As our editorial team recently gathered intel from the Farm Equipment Dealer 100 (100 biggest dealerships in U.S. and Canada), many CEOs and managers identified technicians as their greatest employment area of need for 2024. Some listed a lack of skilled labor as a top 5 concern and said the only thing harder than finding quality talent is keeping it.

“Keeping good team members and making sure the new ones are aligned with our values,” one dealer said when asked about their top concerns.  

“Employee retention (is a top 5 concern) and shifting workforce needs and expectations, we’re continuing to develop and adapt management strategies that recognize the diverse and multi-generational nature of the workforce,” another dealer said.   

The “multi-generational nature of the workforce” comment reminds me of something the owner of an independent precision dealer told me last summer about finding the right hire.

“Being able to pay reasonable wage is a big challenge,” he said. “An individual with experience is going to require a higher salary. On the other hand, someone with minimal experience will require us to invest the time to train them. Even then, a lot of the younger people coming out of college are expecting a big salary. Either that, or they don’t want to work.”

The construction industry is reportedly dealing with similar challenges. Before COVID, Bloomberg reported that 70% of employers were having trouble filling roles requiring skilled labor. And now manufacturing giant Caterpillar wants its dealers to hire 40,000 new technicians in 2 years to stem a global shortage according to a report from Axios Dallas, with Griffin Reome, the company’s manager of workforce development, calling it “an all-hands-on-deck issue.”

Reome tells Axios Dallas that Caterpillar is doing several things to reach that 40,000-mark, including the launch of a development program that pays people to train and targets a wide range of recruits from high school graduates to veterans to mothers who’ve been out of the workforce for several years.
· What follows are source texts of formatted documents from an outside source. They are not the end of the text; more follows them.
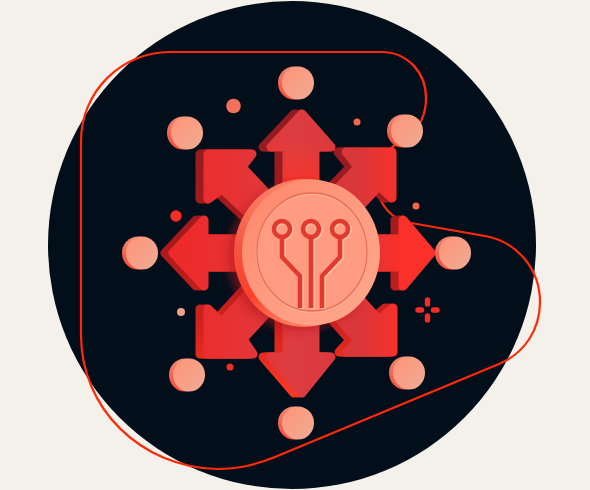
<!DOCTYPE html>
<html lang="en">
<head>
<meta charset="utf-8">
<title>Circuit hub illustration</title>
<style>
:root {
  --paper: #f4f1ea;
  --night: #020f1b;
  --line: #ff2a0a;
  --red: #f82c24;
  --groove: #e23a2e;
}
html, body { margin: 0; overflow: hidden; background: var(--paper); }
svg { display: block; width: 590px; height: 490px; }
.disc { fill: var(--night); }
.loop { fill: none; stroke: var(--line); stroke-width: 2.2; }
.arrow { stroke-width: 9; stroke-linejoin: round; }
.circuit { fill: none; stroke-width: 4.6; stroke-linejoin: round; }
.circuit-groove { stroke: var(--groove); }
.circuit-light { stroke: #ffc0a6; }
.spark { stroke: var(--red); stroke-width: 5.4; stroke-linecap: round; }
</style>
</head>
<body>
<svg viewBox="0 0 590 490" role="img" aria-label="Coin with a circuit symbol and eight arrows pointing outward to round nodes">
  <defs>
    <linearGradient id="arrow-face" gradientUnits="userSpaceOnUse" x1="190" y1="250" x2="400" y2="250">
      <stop offset="0" stop-color="#ee2b2b"/>
      <stop offset=".5" stop-color="#dc3d41"/>
      <stop offset=".8" stop-color="#d9363a"/>
      <stop offset="1" stop-color="#fa302a"/>
    </linearGradient>
    <linearGradient id="arrow-side" gradientUnits="userSpaceOnUse" x1="290" y1="110" x2="290" y2="400">
      <stop offset="0" stop-color="#8f1c20"/>
      <stop offset=".45" stop-color="#a81a1c"/>
      <stop offset=".75" stop-color="#d3221d"/>
      <stop offset="1" stop-color="#ff3a24"/>
    </linearGradient>
    <linearGradient id="glow-down" x1="0" y1="0" x2="0" y2="1">
      <stop offset="0" stop-color="#ff3a28" stop-opacity="0"/>
      <stop offset="1" stop-color="#ff2d22"/>
    </linearGradient>
    <linearGradient id="node-face" x1="0" y1="0" x2="1" y2="1">
      <stop offset="0" stop-color="#ff9477"/>
      <stop offset="1" stop-color="#efab95"/>
    </linearGradient>
    <linearGradient id="node-side" x1="0" y1="0" x2="0" y2="1">
      <stop offset="0" stop-color="#ee8a74"/>
      <stop offset=".6" stop-color="#f0604c"/>
      <stop offset="1" stop-color="#ff4a36"/>
    </linearGradient>
    <linearGradient id="coin-side" x1="0" y1="0" x2=".3" y2="1">
      <stop offset="0" stop-color="#ff8d70"/>
      <stop offset=".45" stop-color="#f4533f"/>
      <stop offset=".75" stop-color="#ff3f2c"/>
      <stop offset="1" stop-color="#ff7a5c"/>
    </linearGradient>
    <linearGradient id="coin-face" x1="0" y1="0" x2="1" y2="1">
      <stop offset="0" stop-color="#ff8568"/>
      <stop offset=".5" stop-color="#ff9b80"/>
      <stop offset="1" stop-color="#ffa88e"/>
    </linearGradient>
    <filter id="soft" x="-30%" y="-30%" width="160%" height="160%"><feGaussianBlur stdDeviation="5"/></filter>

    <g id="arrow-set" class="arrow">
      <path d="M302 114L331 147H315V252H287V147H271Z"/>
      <path d="M302 393L331 357H315V252H287V357H271Z"/>
      <path d="M173 253L204 220V239H302V267H204V286Z"/>
      <path d="M431 253L403 220V239H302V267H403V286Z"/>
      <path d="M208 154H252L242 167L312 242L296 258L222 189L208 199Z"/>
      <path d="M392 152V198L379 186L312 258L290 238L358 167L346 152Z"/>
      <path d="M208 354V309L222 322L290 248L312 264L243 339L253 354Z"/>
      <path d="M393 352H347L358 340L290 264L312 246L379 320L393 308Z"/>
    </g>
    <g id="node">
      <ellipse cx="-2" rx="16" ry="16.5" fill="url(#node-side)"/>
      <ellipse cx="2" rx="16" ry="16.5" fill="url(#node-face)"/>
    </g>
    <g id="circuit">
      <circle cx="282" cy="229" r="8"/>
      <circle cx="311" cy="229" r="8"/>
      <circle cx="340" cy="229" r="8"/>
      <path d="M282 237V257L300 276V308M311 237V308M340 237V257L322 276V308"/>
    </g>
    <clipPath id="arrow-clip"><path d="M302 110L336 151H319V200H283V151H266ZM302 397L336 353H319V310H283V353H266Z"/></clipPath>
  </defs>

  <rect width="590" height="490" fill="#f4f1ea"/>
  <circle class="disc" cx="292" cy="245" r="244"/>

  <path class="loop" d="M170 52H381C408 52 426 73 426 98C426 116 419 128 408 136C390 146 372 164 376 186C380 206 392 220 411 223L485 236C518 242 540 270 540 302C540 329 525 353 499 364L275 457C255 465 239 469 217 469C140 467 81 408 81 335V141C81 92 121 52 170 52Z"/>

  <g id="arrows">
    <g fill="url(#arrow-side)" stroke="url(#arrow-side)">
      <use href="#arrow-set" x="-8" y="0"/>
      <use href="#arrow-set" x="-5" y="0"/>
      <use href="#arrow-set" x="-2" y="0"/>
    </g>
    <use href="#arrow-set" fill="url(#arrow-face)" stroke="url(#arrow-face)"/>
    <g clip-path="url(#arrow-clip)">
      <rect x="264" y="140" width="74" height="60" fill="url(#glow-down)"/>
    </g>
  </g>

  <g id="coin">
    <ellipse cx="300" cy="257" rx="72" ry="74" fill="#b3141a" opacity=".55" filter="url(#soft)"/>
    <ellipse cx="304" cy="253" rx="70" ry="74" fill="url(#coin-side)"/>
    <ellipse cx="311" cy="252.5" rx="69" ry="73" fill="url(#coin-face)"/>
    <ellipse cx="312" cy="253" rx="55" ry="59" fill="#ff9c81" stroke="#ffb89f" stroke-width="1.5"/>
    <ellipse cx="312" cy="252" rx="55" ry="59" fill="none" stroke="#ec6a54" stroke-width="1.3"/>
    <use href="#circuit" class="circuit circuit-light" x="1.5" y="1"/>
    <use href="#circuit" class="circuit circuit-groove"/>
  </g>

  <g id="nodes">
    <use href="#node" x="296" y="83"/>
    <use href="#node" x="185" y="133"/>
    <use href="#node" x="405" y="131"/>
    <use href="#node" x="140" y="253"/>
    <use href="#node" x="453" y="253"/>
    <use href="#node" x="187" y="375"/>
    <use href="#node" x="407" y="373"/>
    <use href="#node" x="296" y="423"/>
  </g>

  <g id="specks">
    <circle cx="233.500" cy="106" r="7.300" fill="#f2705c"/>
    <circle cx="357" cy="122" r="3.500" fill="#f5664f"/>
    <circle cx="416" cy="206" r="3.500" fill="#f5664f"/>
    <circle cx="176" cy="216" r="5.700" fill="#f42d25"/>
    <circle cx="181" cy="312" r="4" fill="#f0a08c"/>
    <circle cx="230" cy="367" r="3.500" fill="#ef3029"/>
  </g>

  <path class="spark" d="M427.500 300V304M427.500 316V320M418 310H421.500M433.500 310H437"/>
</svg>
</body>
</html>
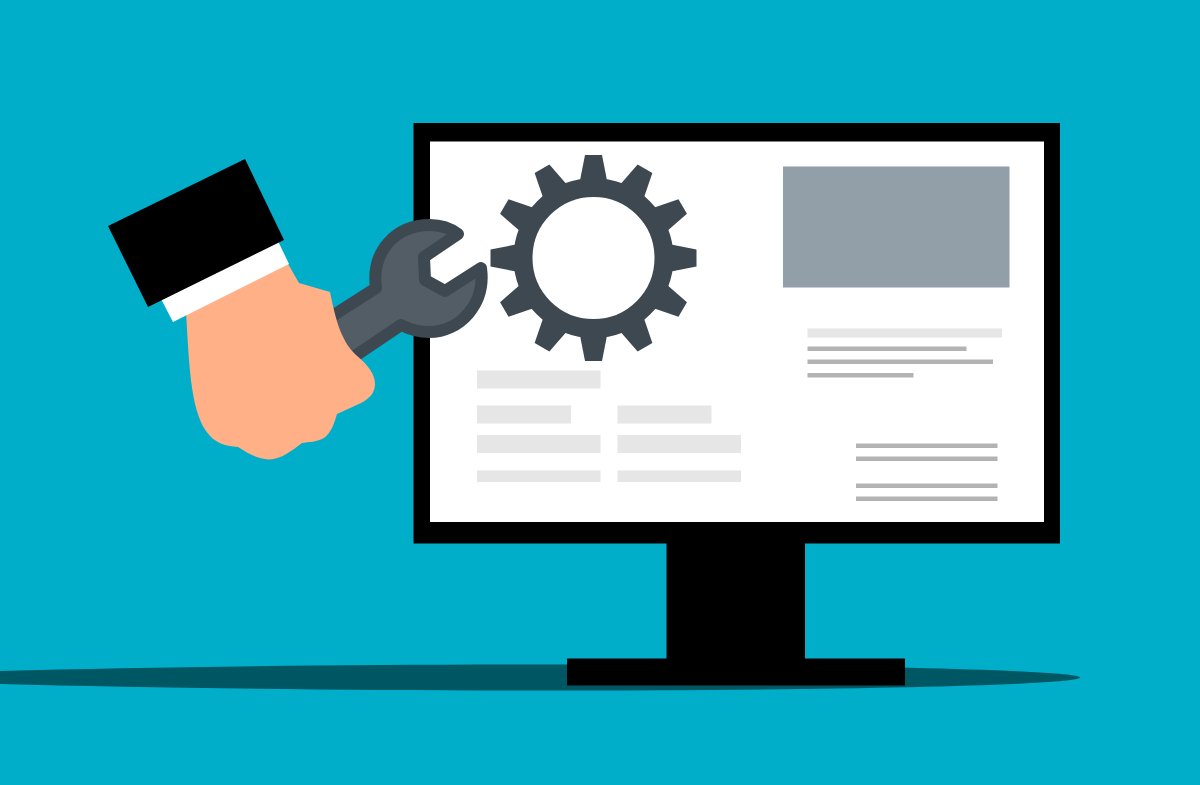
<!DOCTYPE html>
<html lang="en">
<head>
<meta charset="utf-8">
<title>Website maintenance illustration</title>
<style>
:root {
  --sky: #00aeca;
  --shadow: #005764;
  --black: #000;
  --white: #fff;
  --steel-dark: #3e4850;
  --steel: #535d65;
  --banner: #929ea8;
  --block: #e6e6e6;
  --line: #b3b3b3;
  --skin: #ffb086;
}
html, body { margin: 0; height: 100%; overflow: hidden; background: var(--sky); }
svg { display: block; width: 1200px; height: 785px; }
.background { fill: var(--sky); }
.shadow { fill: var(--shadow); }
.monitor, .sleeve { fill: var(--black); }
.screen, .cuff { fill: var(--white); }
.banner { fill: var(--banner); }
.blocks { fill: var(--block); }
.lines { fill: var(--line); }
.gear { fill: var(--steel-dark); }
.gear-ring { fill: none; stroke: var(--steel-dark); stroke-width: 19; }
.wrench { fill: var(--steel); stroke: var(--steel-dark); stroke-width: 12; stroke-linejoin: round; }
.hand { fill: var(--skin); }
</style>
</head>
<body>
<svg viewBox="0 0 1200 785" role="img" aria-label="A hand with a wrench adjusts a gear on a computer screen">
  <defs>
    <polygon id="tooth" points="-8.5,-103 8.5,-103 14,-75 -14,-75"/>
    <g id="tooth-trio">
      <use href="#tooth"/>
      <use href="#tooth" transform="rotate(30)"/>
      <use href="#tooth" transform="rotate(60)"/>
    </g>
  </defs>

  <rect class="background" width="1200" height="785"/>
  <path class="shadow" d="M0 671C150 667 340 664.500 540 664.500C838 664.500 1080 670 1080 677.500C1080 685 838 690.500 540 690.500C340 690.500 150 688 0 684Z"/>

  <g class="monitor">
    <rect x="413.500" y="123" width="646.500" height="420.500"/>
    <rect x="666.500" y="540" width="138.500" height="122"/>
    <rect x="567" y="658.500" width="338" height="27"/>
  </g>
  <rect class="screen" x="430" y="141.500" width="614" height="380.500"/>

  <g class="page-layout">
    <rect class="banner" x="783" y="166.500" width="226.500" height="121"/>
    <g class="blocks">
      <rect x="807.500" y="328.500" width="194.500" height="9"/>
      <rect x="477" y="370.500" width="123.500" height="18"/>
      <rect x="477" y="405.500" width="94" height="18"/>
      <rect x="617.500" y="405.500" width="94" height="18"/>
      <rect x="477" y="435" width="123.500" height="18"/>
      <rect x="617.500" y="435" width="123.500" height="18"/>
      <rect x="477" y="470.500" width="123.500" height="11.500"/>
      <rect x="617.500" y="470.500" width="123.500" height="11.500"/>
    </g>
    <g class="lines">
      <rect x="807.500" y="346.500" width="159" height="4.500"/>
      <rect x="807.500" y="359.500" width="185.500" height="4.500"/>
      <rect x="807.500" y="373" width="106" height="4.500"/>
      <rect x="856" y="443.500" width="141.500" height="4.500"/>
      <rect x="856" y="456.500" width="141.500" height="4.500"/>
      <rect x="856" y="483.500" width="141.500" height="4.500"/>
      <rect x="856" y="496.500" width="141.500" height="4.500"/>
    </g>
  </g>

  <g class="gear" transform="translate(593.500 258)">
    <use href="#tooth-trio"/>
    <use href="#tooth-trio" transform="rotate(90)"/>
    <use href="#tooth-trio" transform="rotate(180)"/>
    <use href="#tooth-trio" transform="rotate(270)"/>
    <circle class="gear-ring" r="70.500"/>
  </g>

  <path class="wrench" d="M326 320L376 288C371 251 396 225 430 225C441 225 450 228 458 234L424 257L425 280L445 291L481 268C486 304 460 332 429 332C418 332 409 329 401 325L346 362Z"/>

  <g class="arm">
    <path class="hand" d="M186 312L287 262L299 283L330 292C335 316 340 340 356 355C368 365 375 374 375 384C375 393 369 399 361 403L337 414C334 424 331 433 324 438C317 442 309 442 302 443C291 451 282 459 269 459.500C256 459 248 453 238 447C225 446 214 443 206 431C190 408 189 360 186 312Z"/>
    <polygon class="cuff" points="160,297 277,239 289,264 173,322"/>
    <polygon class="sleeve" points="108,226 245,159 284,240 148,307"/>
  </g>
</svg>
</body>
</html>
The company is also leaning into more recruiting events, often alongside competitors like John Deere, and is trying to hire more women, who account for only 3% of the technician workforce in the U.S. according to the report.

“You don’t have to be a 200-pound male, and you won’t need a shoulder replacement when you’re 40,” says Reome, pointing out how technology shifts have made the job more accessible and less labor-intensive. “Women can easily do the job as efficiently as their male counterparts. Some would even say they can do it better because of the attention to detail and the ability to multitask.” 

We’ve heard of some ag dealerships implementing similar strategies to solve the technician problem. Swiderski Equipment, 5-store New Holland dealer in central Wisconsin, is finding success with a 3-year mentorship program that targets talent fresh out of high school or college with limited experience and works them into the mix with its lead technicians.

“If they can make it through that first year, they’re going to walk through the door in year 2 with confidence because they know what to expect,” says Abby Weltzien, precision solutions service and parts manager for Swiderski Equipment. “They’re doing installations on their own. They’re going on the road and they’re handling phone support. They’re doing everything. Maybe they made a mistake on an installation in year 1, but they’ve learned to pivot and not make that same mistake twice.” 

The mentorship program only works if team leaders are willing to invest their time and effort in guiding young technicians, Weltzien says, like a coaching staff practicing patience with freshmen going through growing pains.

“Where do you find precision techs?” Weltzien says. “If our ideal candidate walked through the door today, we’d hire them in a heartbeat. But that just doesn’t happen. We’ve found success with home-grown talent.”

Is your dealership struggling to recruit technicians, and if so, what kind of strategies are being put in place to find qualified talent and keep them on staff? Let me know at